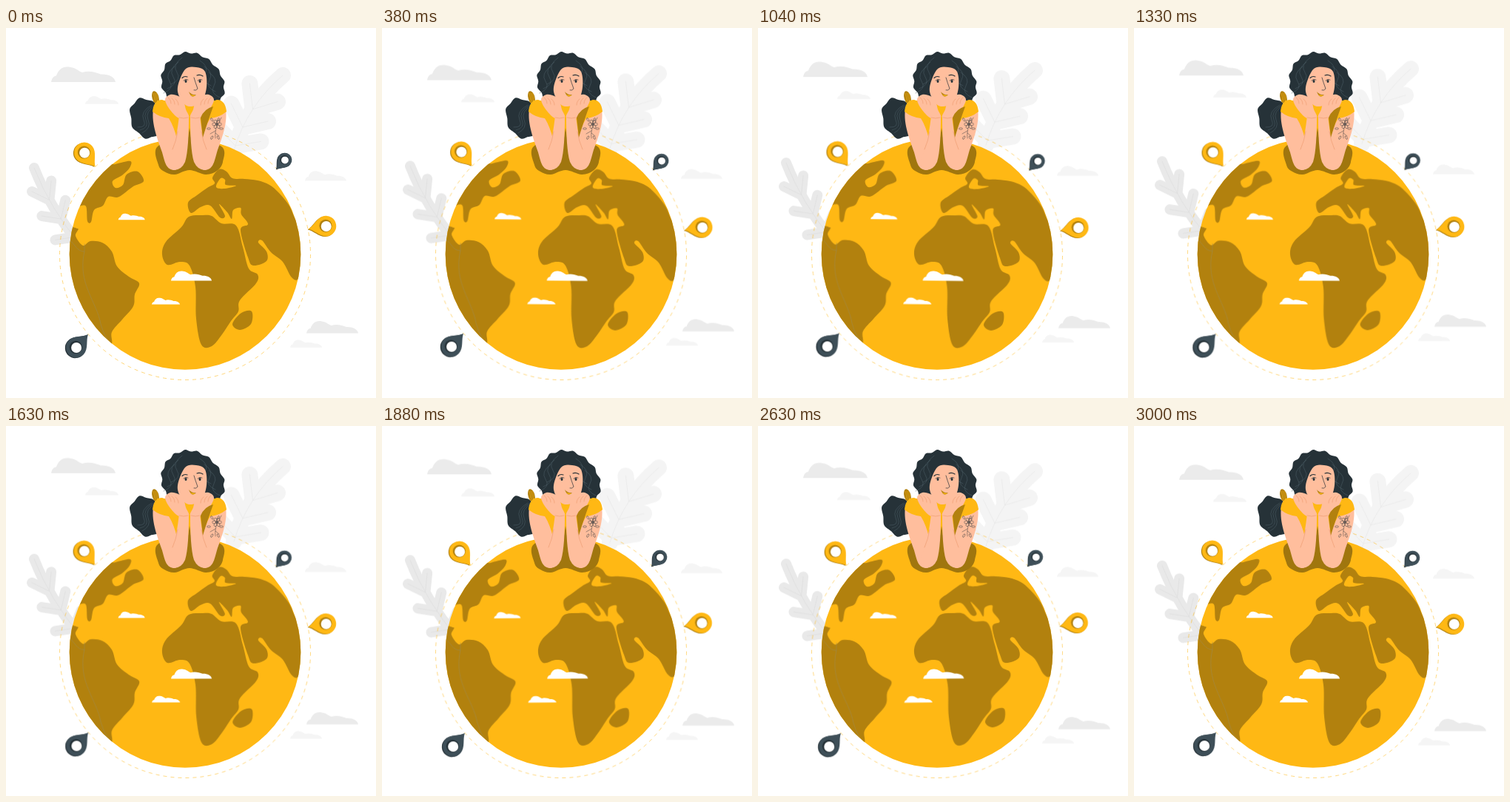
These frames come from a looping animation (500 px wide and 500 px high, 3.04 s). An HTML page:

```html
<!DOCTYPE html>
<html lang="en">
<head>
<meta charset="utf-8">
<title>Dreaming of the world</title>
<style>
  html, body { margin: 0; width: 100%; height: 100%; overflow: hidden; background: #fff; }
  svg { display: block; width: 100vw; height: 100vh; }
  .spin { transform-origin: 242px 306px; }
  .line { fill: none; stroke-linecap: round; stroke-linejoin: round; }
</style>
</head>
<body>
<svg viewBox="0 0 500 500">
  <defs>
    <path id="cloud" d="M0 0C1 -6 4 -8 7 -8.5C10 -17 16 -22 26 -20C34 -19 37 -14.5 42 -13C51 -16 61 -13 67 -10.5C77 -11 86 -7 87 0Z"/>
    <path id="drop" d="M0 0C-3 -8 -13.8 -14 -13.8 -24A13.8 13.8 0 0 1 13.8 -24C13.8 -14 3 -8 0 0Z"/>
    <clipPath id="disc"><circle cx="242" cy="305.5" r="156.3"/></clipPath>
  </defs>
  <g class="float" id="sky"></g>
  <g class="spin">
    <circle cx="242" cy="306" r="169.5" fill="none" stroke="#ffb814" stroke-opacity=".8" stroke-width=".7" stroke-dasharray="5" pathLength="1060"/>
  </g>
  <circle cx="242" cy="305.5" r="156.3" fill="#ffb814"/>
  <g clip-path="url(#disc)"><g class="spin" id="land"></g></g>
  <g class="spin" id="pins"></g>
  <g id="woman"></g>
</svg>
<script>
const GOLD = '#ffb814', BROWN = '#b2810e', SHADE = '#a0760e';
const HAIR = '#263238', SLATE = '#3e4f58', SKIN = '#ffbe9d', BLUSH = '#eb996e';
const LOOP = 3040;
const layer = id => document.getElementById(id);
const { cos, sin, PI } = Math;

function add(parent, tag, attrs) {
  const el = document.createElementNS('http://www.w3.org/2000/svg', tag);
  for (const key in attrs) el.setAttribute(key, attrs[key]);
  parent.append(el);
  return el;
}

const shape = (parent, fill, d) => add(parent, 'path', { d, fill });
const line = (parent, stroke, width, d) =>
  add(parent, 'path', { d, stroke, 'stroke-width': width, class: 'line' });
const oval = (parent, fill, cx, cy, rx, ry = rx, turn = 0) =>
  add(parent, 'ellipse', { fill, cx, cy, rx, ry, transform: `rotate(${turn} ${cx} ${cy})` });

// Smooth closed outline through a ring of points.
function smooth(parent, fill, points) {
  const at = i => points[(i + points.length) % points.length];
  const handle = (from, a, b) => from.map((v, k) => v + (b[k] - a[k]) / 6);
  const d = points.map((p, i) => {
    const next = at(i + 1);
    return 'C' + [handle(p, at(i - 1), next), handle(next, at(i + 2), p), next].join(' ');
  });
  return shape(parent, fill, 'M' + points[0] + d.join('') + 'Z');
}

const blob = (parent, fill, text) =>
  smooth(parent, fill, text.split(' ').map(s => s.split(',').map(Number)));

// Egg-shaped mass of hair with evenly spaced curls on its edge.
function curls(parent, cx, cy, rx, ry, count, lean, widen) {
  const points = Array.from({ length: count * 2 }, (_, i) => {
    const a = i * PI / count, bump = i % 2 ? -1.3 : 1.3;
    return [cx + lean * sin(a) + (rx + bump) * cos(a) * (1 + widen * sin(a)), cy + (ry + bump) * sin(a)];
  });
  smooth(parent, HAIR, points);
}

function cloud(parent, fill, x, y, width) {
  add(parent, 'use', { href: '#cloud', fill, transform: `translate(${x} ${y}) scale(${width / 87})` });
}

// Lobed leaf: a curved stem with pairs of rounded lobes that close towards the tip.
function leaf(parent, fill, vein, [bx, by], [mx, my], [tx, ty], width, reach, spots) {
  const mix = (a, m, b, t) => (1 - t) ** 2 * a + 2 * t * (1 - t) * m + t * t * b;
  const slope = (a, m, b, t) => (1 - t) * (m - a) + t * (b - m);
  let d = `M${bx} ${by}Q${mx} ${my} ${tx} ${ty}`;
  for (const t of spots) {
    const x = mix(bx, mx, tx, t), y = mix(by, my, ty, t);
    const along = Math.atan2(slope(by, my, ty, t), slope(bx, mx, tx, t));
    for (const side of [-1, 1]) {
      const a = along + side * (65 - 50 * t) * PI / 180;
      d += `M${x} ${y}L${x + reach * cos(a)} ${y + reach * sin(a)}`;
    }
  }
  line(parent, fill, width, d);
  line(parent, vein, .7, d);
}

// Map pin with its point at (x, y), a darker edge and a bevelled hole.
function pin(x, y, angle, scale, front, back) {
  const g = layer('pins'), rad = angle * PI / 180;
  const cx = x + 24 * scale * sin(rad), cy = y - 24 * scale * cos(rad);
  const drop = (fill, dx, dy) => add(g, 'use', {
    href: '#drop', fill, transform: `translate(${x + dx} ${y + dy}) rotate(${angle}) scale(${scale})` });
  drop(back, -1.2 * scale, .6 * scale);
  drop(front, 0, 0);
  oval(g, back, cx - .5 * scale, cy - .4 * scale, 8.6 * scale);
  oval(g, '#fff', cx + .3 * scale, cy + .3 * scale, 7 * scale);
}

function drawSky() {
  const g = layer('sky');
  cloud(g, '#ebebeb', 61, 73, 87);
  cloud(g, '#f5f5f5', 107, 102.7, 45);
  cloud(g, '#f5f5f5', 404, 206.5, 56);
  cloud(g, '#ebebeb', 406, 412.5, 70);
  cloud(g, '#f5f5f5', 384, 431.7, 43);
  leaf(g, '#f4f4f4', '#e8e8e8', [308, 165], [326, 105], [374, 64], 22, 35, [.05, .27, .5]);
  leaf(g, '#e9e9e9', '#dedede', [100, 292], [60, 245], [38, 189], 14, 26, [.1, .35, .6]);
}

function drawLand() {
  const g = layer('land');
  const land = points => blob(g, BROWN, points);
  // The Americas
  land('125,190 148,184 168,180 167,189 157,199 144,207 148,216 158,212 163,198 178,194 186,207 172,214 159,224 150,229 138,228 131,240 119,246 115,262 110,261 108,241 98,242 92,253 76,256');
  land('76,279 97,271 94,281 104,294 114,288 130,290 143,302 150,322 166,336 180,345 174,360 172,376 157,394 143,411 141,430 110,440 70,370');
  line(g, '#a08a4c', .6, 'M86 287C94 292 95 302 106 302C96 345 123 370 128 400Q133 418 142 427M106 302V292');
  // Europe and Asia
  land('246,236 258,226 272,216 282,210 279,202 288,191 298,194 306,203 322,204 340,206 356,212 368,222 382,239 390,256 402,280 406,310 396,338 386,337 374,316 358,303 346,287 341,290 352,302 352,315 334,321 327,310 317,273 327,265 318,252 317,243 307,246 305,258 299,249 288,238 296,254 289,256 276,240 263,242 250,250');
  blob(g, GOLD, '284,215 290,203 296,205 297,212 311,213 296,217');
  // Africa and Madagascar
  land('237,269 247,255 266,253 278,254 291,264 311,267 320,296 328,325 340,333 338,345 316,368 314,383 304,396 292,414 278,430 264,428 257,393 256,350 248,321 235,316 218,320 211,306 216,289');
  land('332,383 318,385 306,400 316,408 331,400');
  cloud(g, '#fff', 151.7, 259.2, 36);
  cloud(g, '#fff', 223, 341.5, 55);
  cloud(g, '#fff', 197, 373.6, 38);
}

function drawPins() {
  pin(120.7, 187.3, -38, 1, GOLD, BROWN);
  pin(408.8, 271.8, 80, 1, GOLD, BROWN);
  pin(365.7, 191, 41, .7, SLATE, HAIR);
  pin(111, 414, 222.4, 1, SLATE, HAIR);
}

function drawHair(g) {
  curls(g, 189, 122, 21, 27, 7, 4, 0);
  curls(g, 252, 72, 42, 39, 15, 6, .1);
  oval(g, BROWN, 202, 94, 4.5, 9, -15);
  for (let i = 0; i < 3; i++) {
    line(g, GOLD, .5, `M${199 + 2.2 * i} 88q3 6 1 12`);
    line(g, '#4f6069', .5, `M${197 + 3 * i} 104q-16 9 -11 20t-8 ${10 + 4 * i}`);
    line(g, '#4f6069', .5, `M${238 - 5 * i} ${40 + 6 * i}q-14 10 -7 20t-8 16`);
    line(g, '#4f6069', .5, `M${262 + 6 * i} ${44 + 8 * i}q13 8 7 18t8 16`);
  }
}

function drawFace(g) {
  blob(g, SKIN, '242,56 257,53 269,59 271,80 264,100 247,106 236,96 232,80');
  for (const x of [243, 262]) {
    oval(g, HAIR, x, 72, 1.5, 2);
    line(g, HAIR, .7, `M${x - 3} 71q3 -3 6 -1`);
  }
  line(g, HAIR, 1.2, 'M238 67.5q3 -3 7 -1.500M258 64q4 -1.500 8 1');
  line(g, HAIR, .7, 'M254 67q2 7 5 15q-2 3 -5 2');
  shape(g, BROWN, 'M247 86Q251 91 257 90Q251 97 247 86Z');
  shape(g, GOLD, 'M249 89.5Q252 91.500 256 91Q252 94 249 89.5Z');
}

// One arm propped on its elbow; the other is its mirror image.
function drawArm(g) {
  shape(g, SKIN, 'M199 110C196 130 206 153 211 168C215 183 217 192 228 192C238 190 238 173 233 151L222 123Z');
  shape(g, GOLD, 'M198 113C199 103 203 97 211 97Q225 101 236 121L231 150Q227 133 220 122Q208 121 198 113Z');
  shape(g, SKIN, 'M234 119H247C247 145 246 168 242 181Q237 192 227 192C218 189 220 174 226 163C230 150 232 135 234 119Z');
  blob(g, SKIN, '215,97 222,90 233,92 240,99 243,110 247,121 234,122 222,111');
  line(g, BLUSH, .6, 'M232 140Q230 153 225 164M234 121Q240 123 246 121');
  for (let i = 0; i < 3; i++)
    line(g, BLUSH, .6, `M${219 + 5 * i} ${94 + i}q4 3 4 8`);
}

function drawTattoo(g) {
  const ink = (x, y, rx, ry, turn) => {
    const el = oval(g, 'none', x, y, rx, ry, turn);
    el.setAttribute('stroke', HAIR);
    el.setAttribute('stroke-width', .45);
  };
  for (let i = 0; i < 6; i++) {
    const a = i * PI / 3, x = cos(a), y = sin(a);
    ink(285 + 3.5 * x, 130 + 3.5 * y, 2.8, 2, i * 60);
    ink(282.5 + 8.5 * x, 136 + 14 * y, 2.5, 1.2, i * 60);
  }
  ink(285, 130, 1.5, 1.5, 0);
  line(g, HAIR, .45, 'M284 135Q282 145 283 149M283 139L276 143M283 142L288 146M288 127L291 121');
}

function drawWoman() {
  const g = layer('woman');
  blob(g, SHADE, '205,160 206,185 214,194 228,198 248,192 270,198 285,193 293,181 291,160 248,148');
  drawHair(g);
  shape(g, GOLD, 'M204 98H290L283 164L250 174L215 164Z');
  shape(g, SHADE, 'M248 135L241 181H255Z');
  drawFace(g);
  drawArm(g);
  drawArm(add(g, 'g', { transform: 'translate(496 0) scale(-1 1)' }));
  shape(g, BROWN, 'M280 106Q268 109 263 121L266 148Q271 131 280 106Z');
  drawTattoo(g);
}

function loop(selector, steps) {
  const frames = steps.map(([offset, transform]) => ({ offset, transform }));
  for (const el of document.querySelectorAll(selector))
    el.animate(frames, { duration: LOOP, iterations: Infinity });
}

drawSky();
drawLand();
drawPins();
drawWoman();
loop('.spin', [[0, 'rotate(0deg)'], [.25, 'rotate(1deg)'], [.75, 'rotate(-1deg)'], [1, 'rotate(0deg)']]);
loop('.float', [[0, 'translateY(0px)'], [.5, 'translateY(-10px)'], [1, 'translateY(0px)']]);
</script>
</body>
</html>
```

> [To do] Identify every line above with the string "width" in it. Copy those lines.

> [Result below]
  html, body { margin: 0; width: 100%; height: 100%; overflow: hidden; background: #fff; }
  svg { display: block; width: 100vw; height: 100vh; }
    <circle cx="242" cy="306" r="169.5" fill="none" stroke="#ffb814" stroke-opacity=".8" stroke-width=".7" stroke-dasharray="5" pathLength="1060"/>
const line = (parent, stroke, width, d) =>
  add(parent, 'path', { d, stroke, 'stroke-width': width, class: 'line' });
function cloud(parent, fill, x, y, width) {
  add(parent, 'use', { href: '#cloud', fill, transform: `translate(${x} ${y}) scale(${width / 87})` });
function leaf(parent, fill, vein, [bx, by], [mx, my], [tx, ty], width, reach, spots) {
  line(parent, fill, width, d);
    el.setAttribute('stroke-width', .45);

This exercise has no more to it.